On the majestic avenue Sejong-ro, there was the old statue of the sixteenth-century Admiral Lee Sun-shin, famous for his defeat of the Japanese. Following that, several lanes of traffic lanes had been removed and replaced with a pedestrian promenade and a new statue honoring King Sejong, the fifteenth-century Chosung Dynasty monarch best known for instituting a number of technological advancements and hangul, the phonetic Korean alphabet, which made reading immeasurably easier than with Chinese characters. Further on, we found tents displaying old handicrafts and recent models or replicas of them.
Sejong Avenue ends at Gwanghwamun, one of the ancient gates to the city, and Gyeongbok Palace behind it. When I first arrived in Seoul, between the gate and the palace was the neo-classical-style Colonial Administration Building, which the Japanese had erected during the Annexation and which later served as the Capital Building and then the National Museum. Many Koreans hated it, claiming that with their usual sensitivity the Japanese had cut off the flow of earth’s energy from the mountain into the city, obstructed the view of the palace and demolished all but ten of the 400 palace buildings. The National Museum Building was torn down in 1995, allowing a beautiful view of the gate, the palace, and the mountain peak beyond. Soon-young and I happened to arrive in time for the changing of the guard.
After a stroll down the main street of Insadong, the art shop center, we had a traditional Korean meal and visited Chogye Temple. But there was a very long line to get in, and we’d both been inside the temple many times before, so it was off to Dongguk University for more pictures and a quick chat with the head of the Linguistics Department, who even on a major holiday was laboring away in his office. We got the taxi driver to stop for two minutes outside my old apartment. For dinner we joined Cindy in a Tibetan restaurant, also on Chongyechon.
The next day there was hotel check-out, lunch in a restaurant near the hotel, a taxi ride to the H&R Block office in Itaewon which has been doing my taxes since 1988—some things do not change. After parking my bag in Starbucks, I looked for a favorite jewelry store where in the past I’d found distinctive pieces with large semi-precious stones, but it had been replaced by one with more conventional items. I did find Foreign Foods, which is particularly good for Indian and Mid-Eastern ingredients, still in its place on the street leading up to the mosque. It’s a friendly place. I bought my fenugreek and remembered how much I’d felt that foreigners living in Korea should support each other.
Something happened on the trip that I haven’t yet found words for. I felt very much loved by old friends like Soon-young, who’s been part of my life since we met in 1989, and new ones like Cindy, who’d become a close friend over Skype and the telephone. With some people there was plenty of time for long talks.
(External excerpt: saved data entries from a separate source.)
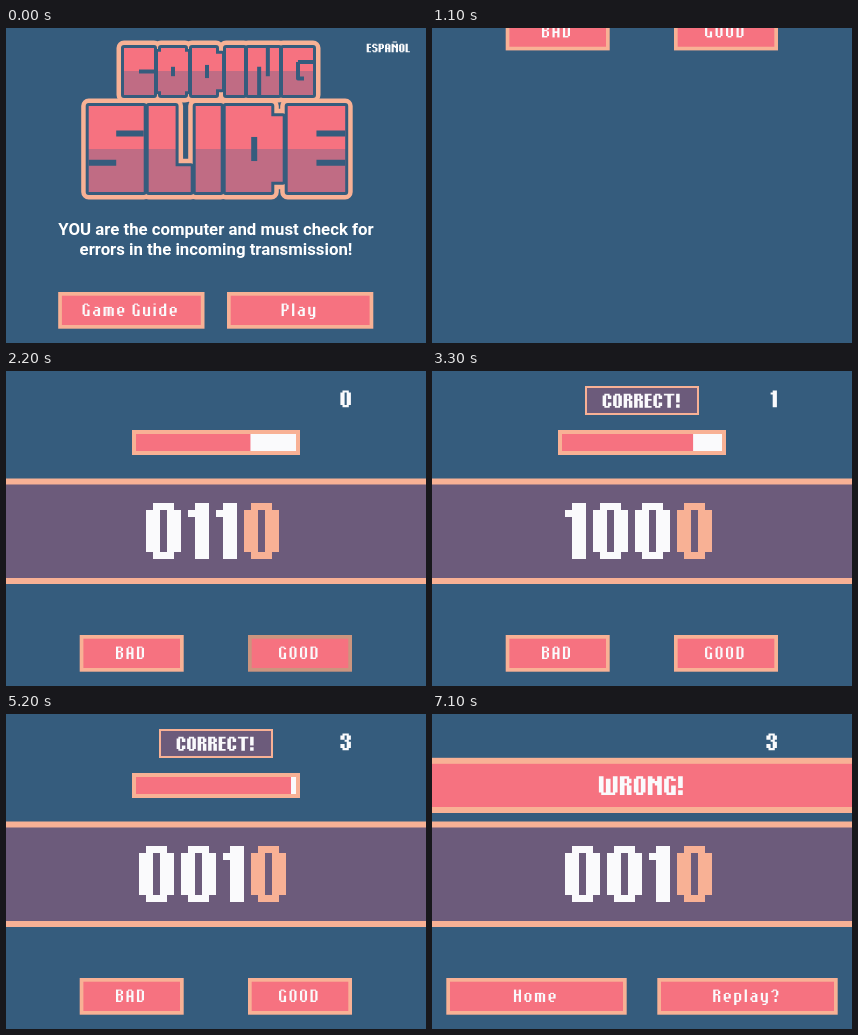
These frames come from a looping animation (420 px wide and 315 px high, 8.3 s). An HTML page:

```html
<!DOCTYPE html>
<html lang="en">
<head>
<meta charset="utf-8">
<title>Coding Slide</title>
<style>
  html, body { margin: 0; width: 100%; height: 100%; overflow: hidden; background: #355c7d; }
  svg { display: block; width: 100%; height: 100%; }
  .intro { font: 700 16.8px Roboto, sans-serif; fill: #fff; text-anchor: middle; }
</style>
</head>
<body>
<svg id="stage" viewBox="0 0 420 315">
  <defs id="defs">
    <linearGradient id="split" x1="0" y1="0" x2="0" y2="1">
      <stop offset=".5" stop-color="#f67280"/>
      <stop offset=".5" stop-color="#c06c84"/>
    </linearGradient>
  </defs>
</svg>
<script>
const BLUE = '#355c7d', PINK = '#f67280', PEACH = '#f8b195', PURPLE = '#6c5b7b';
const WHITE = '#fafafc', DIM = '#cb957f';
const LOOP = 8300, TICK = 100;

// Pixel lettering: outlines on a grid, capitals eight units tall
const ring = 'M1 0h3v1h1v6h-1v1h-3v-1h-1v-6h1zM2 1v6h1v-6z';
const en = 'M0 0h2v1h1v1h1v-2h2v8h-2v-4h-1v-1h-1v5h-2z';
const glyphs = {
  0: ring, O: ring,
  1: 'M1 0h2v8h-2v-6h-1v-1h1z',
  2: 'M1 0h3v1h1v3h-1v1h-1v1h-1v1h3v1h-5v-2h1v-1h1v-1h1v-3h-1v2h-2v-2h1z',
  3: 'M1 0h3v1h1v2h-1v1h1v3h-1v1h-3v-1h-1v-2h2v2h1v-3h-1v-1h1v-2h-1v2h-2v-2h1z',
  A: 'M1 0h3v1h1v7h-2v-3h-1v3h-2v-7h1zM2 1v3h1v-3z',
  B: 'M0 0h4v1h1v2h-1v1h1v3h-1v1h-4zM2 1v2h1v-2zM2 4v3h1v-3z',
  C: 'M1 0h3v1h1v2h-2v-2h-1v6h1v-2h2v2h-1v1h-3v-1h-1v-6h1z',
  D: 'M0 0h4v1h1v6h-1v1h-4zM2 1v6h1v-6z',
  E: 'M0 0h4v1h-2v2h2v1h-2v3h2v1h-4z',
  G: 'M1 0h3v1h1v1h-2v-1h-1v6h1v-3h2v4h-4v-1h-1v-6h1z',
  H: 'M0 0h2v3h1v-3h2v8h-2v-4h-1v4h-2z',
  L: 'M0 0h2v7h2v1h-4z',
  N: en, Ñ: en + 'M1 -2h4v1h-4z',
  P: 'M0 0h4v1h1v3h-1v1h-2v3h-2zM2 1v3h1v-3z',
  R: 'M0 0h4v1h1v2h-1v1h1v4h-2v-4h-1v4h-2zM2 1v2h1v-2z',
  S: 'M1 0h3v1h1v1h-2v-1h-1v2h2v1h1v3h-1v1h-3v-1h-1v-1h2v1h1v-3h-2v-1h-1v-2h1z',
  T: 'M0 0h6v1h-2v7h-2v-7h-2z',
  W: 'M0 0h2v7h1v-6h2v6h1v-7h2v7h-1v1h-6v-1h-1z',
  a: 'M1 2h3v1h1v5h-4v-1h-1v-2h1v-1h2v-1h-2zM2 5v2h1v-2z',
  d: 'M3 0h2v8h-4v-1h-1v-4h1v-1h2zM2 3v4h1v-4z',
  e: 'M1 2h3v1h1v3h-3v1h2v1h-3v-1h-1v-4h1zM2 3v2h1v-2z',
  i: 'M0 0h2v1h-2zM0 2h2v6h-2z',
  l: 'M0 0h2v8h-2z',
  m: 'M0 2h6v1h1v5h-2v-5h-.5v5h-2v-5h-.5v5h-2z',
  o: 'M1 2h3v1h1v4h-1v1h-3v-1h-1v-4h1zM2 3v4h1v-4z',
  p: 'M0 2h4v1h1v4h-1v1h-2v2h-2zM2 3v4h1v-4z',
  u: 'M0 2h2v5h1v-5h2v6h-4v-1h-1z',
  y: 'M0 2h2v5h1v-5h2v7h-1v1h-3v-1h2v-1h-2v-1h-1z',
  '!': 'M0 0h2v5h-2zM0 6h2v2h-2z',
  '?': 'M1 0h3v1h1v3h-1v1h-2v-1h1v-3h-1v1h-2v-1h1zM2 6h2v2h-2z'
};
const widths = { ' ': 1.5, '!': 2, i: 2, l: 2, 1: 3, E: 4, L: 4, T: 6, N: 6, Ñ: 6, m: 7, W: 8 };
const BOLD = { gap: 1, thin: 0 }, LIGHT = { gap: 1.55, thin: .6 };

function add(parent, tag, attrs = {}) {
  const el = document.createElementNS('http://www.w3.org/2000/svg', tag);
  for (const key in attrs) el.setAttribute(key, attrs[key]);
  return parent.appendChild(el);
}
const defs = document.getElementById('defs');
const group = parent => add(parent, 'g');
const rect = (parent, x, y, width, height, fill) =>
  add(parent, 'rect', { x, y, width, height, fill });
const show = (el, on) => el.setAttribute('display', on ? 'inline' : 'none');
const shift = (el, y) => el.setAttribute('transform', `translate(0 ${y})`);

// Narrows upright strokes by clipping a glyph with its own shifted outline
function thinClip(ch, thin) {
  const id = 'thin' + ch.codePointAt(0);
  if (!document.getElementById(id)) {
    add(add(defs, 'clipPath', { id }), 'path',
      { d: glyphs[ch], 'clip-rule': 'evenodd', transform: `translate(${-thin} 0)` });
  }
  return `url(#${id})`;
}

// align: 0 left, .5 centre, 1 right; each letter carries its trailing gap
function pixelText(parent, text, x, y, unit, { align = .5, last = WHITE, face = BOLD } = {}) {
  const advance = ch => (widths[ch] || 5) + face.gap;
  const total = [...text].reduce((sum, ch) => sum + advance(ch), 0);
  const word = add(parent, 'g', {
    role: 'img', 'aria-label': text, 'fill-rule': 'evenodd',
    transform: `translate(${x - total * unit * align} ${y}) scale(${unit})`
  });
  let pen = 0;
  [...text].forEach((ch, i) => {
    if (glyphs[ch]) {
      const letter = add(word, 'path', {
        d: glyphs[ch], transform: `translate(${pen} 0)`,
        fill: i === text.length - 1 ? last : WHITE
      });
      if (face.thin) letter.setAttribute('clip-path', thinClip(ch, face.thin));
    }
    pen += advance(ch);
  });
}

function button(parent, label, x, width) {
  const g = group(parent);
  const edge = rect(g, x, 264, width, 36.7, PEACH);
  rect(g, x + 3.7, 267.7, width - 7.4, 29.3, PINK);
  pixelText(g, label, x + width / 2, 275.2, 1.6, { face: LIGHT });
  return { hover: on => edge.setAttribute('fill', on ? DIM : PEACH) };
}

function stripe(parent, y, height, fill) {
  rect(parent, 0, y, 420, height, PEACH);
  rect(parent, 0, y + 6, 420, height - 12, fill);
}

// Title letters: body and dark cuts in a ten by ten box
const block = 'M0 0H10V10H0Z';
const blocks = {
  C: [block, 'M5 5H10'],
  O: ['M1 0H9V.8H10V9.2H9V10H1V9.2H0V.8H1Z', 'M5 4V6'],
  D: ['M0 0H8V1.2H10V8.8H8V10H0Z', 'M5 3.6V6.4'],
  I: [block, ''],
  N: [block, 'M3.6 4V10M6.4 0V6'],
  G: [block, 'M5 3H10M5 3V6.5H7'],
  S: [block, 'M5 3.2H10M0 6.6H5'],
  L: ['M0 0H6.4V7H10V10H0Z', ''],
  E: [block, 'M5 3.2H10M5 6.6H10']
};

function blockWord(parent, word, x, y, height, sizes, gap, cut) {
  const layers = [0, 1, 2].map(() => group(parent));
  [...word].forEach((ch, i) => {
    const [body, cuts] = blocks[ch];
    const base = {
      transform: `translate(${x} ${y}) scale(${sizes[i] / 10} ${height / 10})`,
      'vector-effect': 'non-scaling-stroke', 'stroke-linejoin': 'round'
    };
    const line = (layer, d, stroke, width, fill) => add(layers[layer], 'path',
      { ...base, d, stroke, 'stroke-width': width, fill });
    line(0, body, PEACH, 15, PEACH);
    line(1, body, BLUE, 6, BLUE);
    line(2, body, 'none', 0, 'url(#split)');
    if (cuts) line(2, cuts, BLUE, cut, 'none');
    x += sizes[i] + gap;
  });
}

const stage = document.getElementById('stage');
rect(stage, 0, 0, 420, 315, BLUE);

// Menu
const menu = group(stage);
const title = group(menu);
blockWord(title, 'CODING', 118, 20, 47, [30, 30, 30, 18, 31, 30], 4, 4);
blockWord(title, 'SLIDE', 82.7, 78, 86, [55, 42, 25, 57, 57.5], 5, 6);
const lower = group(menu);
pixelText(lower, 'ESPAÑOL', 360.7, 15.7, 1.08, { align: 0 });
['YOU are the computer and must check for', 'errors in the incoming transmission!']
  .forEach((text, i) => {
    add(lower, 'text', { class: 'intro', x: 210, y: 206.5 + i * 20 }).textContent = text;
  });
button(lower, 'Game Guide', 52.2, 146.3);
const play = button(lower, 'Play', 221, 146.3);

// Game
const game = group(stage);
stripe(game, 107.5, 105.5, PURPLE);
const timer = group(game);
rect(timer, 126, 59, 168, 25, PEACH);
rect(timer, 130, 63, 160, 17, WHITE);
const left = rect(timer, 130, 63, 160, 17, PINK);

const correct = group(game);
rect(correct, 153, 15, 114, 29, PEACH);
rect(correct, 155, 17, 110, 25, PURPLE);
pixelText(correct, 'CORRECT!', 210, 22.8, 1.75);

const wrong = group(game);
stripe(wrong, 43.8, 55.2, PINK);
pixelText(wrong, 'WRONG!', 210, 62.3, 2.33);

const rounds = [
  { start: 860, code: '0110' },
  { start: 2450, code: '1000' },
  { start: 3760, code: '1011' },
  { start: 5053, code: '0010' }
];
rounds.forEach((round, i) => {
  round.view = group(game);
  pixelText(round.view, round.code, 210, 132, 7, { last: PEACH });
  pixelText(round.view, String(i), 347, 19.4, 2.1, { align: 1 });
});

const answers = group(game);
const bad = button(answers, 'BAD', 73.7, 104);
const good = button(answers, 'GOOD', 242, 104);

const ending = group(game);
button(ending, 'Home', 14.3, 180.4);
button(ending, 'Replay?', 225.3, 180.4);

const progress = (t, start, length) => Math.min(1, Math.max(0, (t - start) / length));
const remain = p => (1 - p) ** 3;
const within = (t, from, to) => t >= from && t < to;

function draw(t) {
  const leave = progress(t, 746, 340);
  const away = 315 * leave ** 3;
  show(menu, leave < 1);
  shift(title, -away);
  shift(lower, away);
  play.hover(t >= 800);

  show(game, leave === 1);
  shift(game, -315 * remain(progress(t, 1086, 346)));

  const now = Math.max(0, rounds.findLastIndex(round => t >= round.start));
  rounds.forEach((round, i) => show(round.view, i === now));
  const age = Math.min(t, 6000) - rounds[now].start;
  left.setAttribute('width', 160 - Math.min(160, Math.max(0, age * .034)));

  show(correct, now > 0 && t - rounds[now].start < 940);
  const size = 1 - remain(progress(t, rounds[now].start, 120));
  correct.setAttribute('transform',
    `translate(210 29.5) scale(${size}) translate(-210 -29.5)`);

  const press = i => within(t, rounds[i].start - 250, rounds[i].start + 60);
  good.hover(press(1) || within(t, 5750, 6000));
  bad.hover(press(2) || press(3));
  show(answers, t < 6000);

  show(wrong, t >= 6150);
  shift(wrong, -99 * remain(progress(t, 6150, 150)));
  show(timer, t < 6300);
  show(ending, t >= 6950);
  shift(ending, 51 * remain(progress(t, 6950, 150)));
}

const begin = performance.now();
function frame() {
  const t = Math.max(0, performance.now() - begin) % LOOP;
  draw(Math.floor(t / TICK) * TICK);
  requestAnimationFrame(frame);
}
frame();
</script>
</body>
</html>
```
I have a strong sense of place. At one point I said, “I love this city,” and Cindy said, “I can tell.” There’s something both comforting and exciting about being where you have a long history and watching it evolve right before your eyes, particularly if it also remains intimately familiar. It’s like seeing an old friend after years and resuming your conversation almost mid-sentence, even though you also appreciate her new make-over. “Permanence in change” may sound trite or sentimental, and yet I think that’s what it is.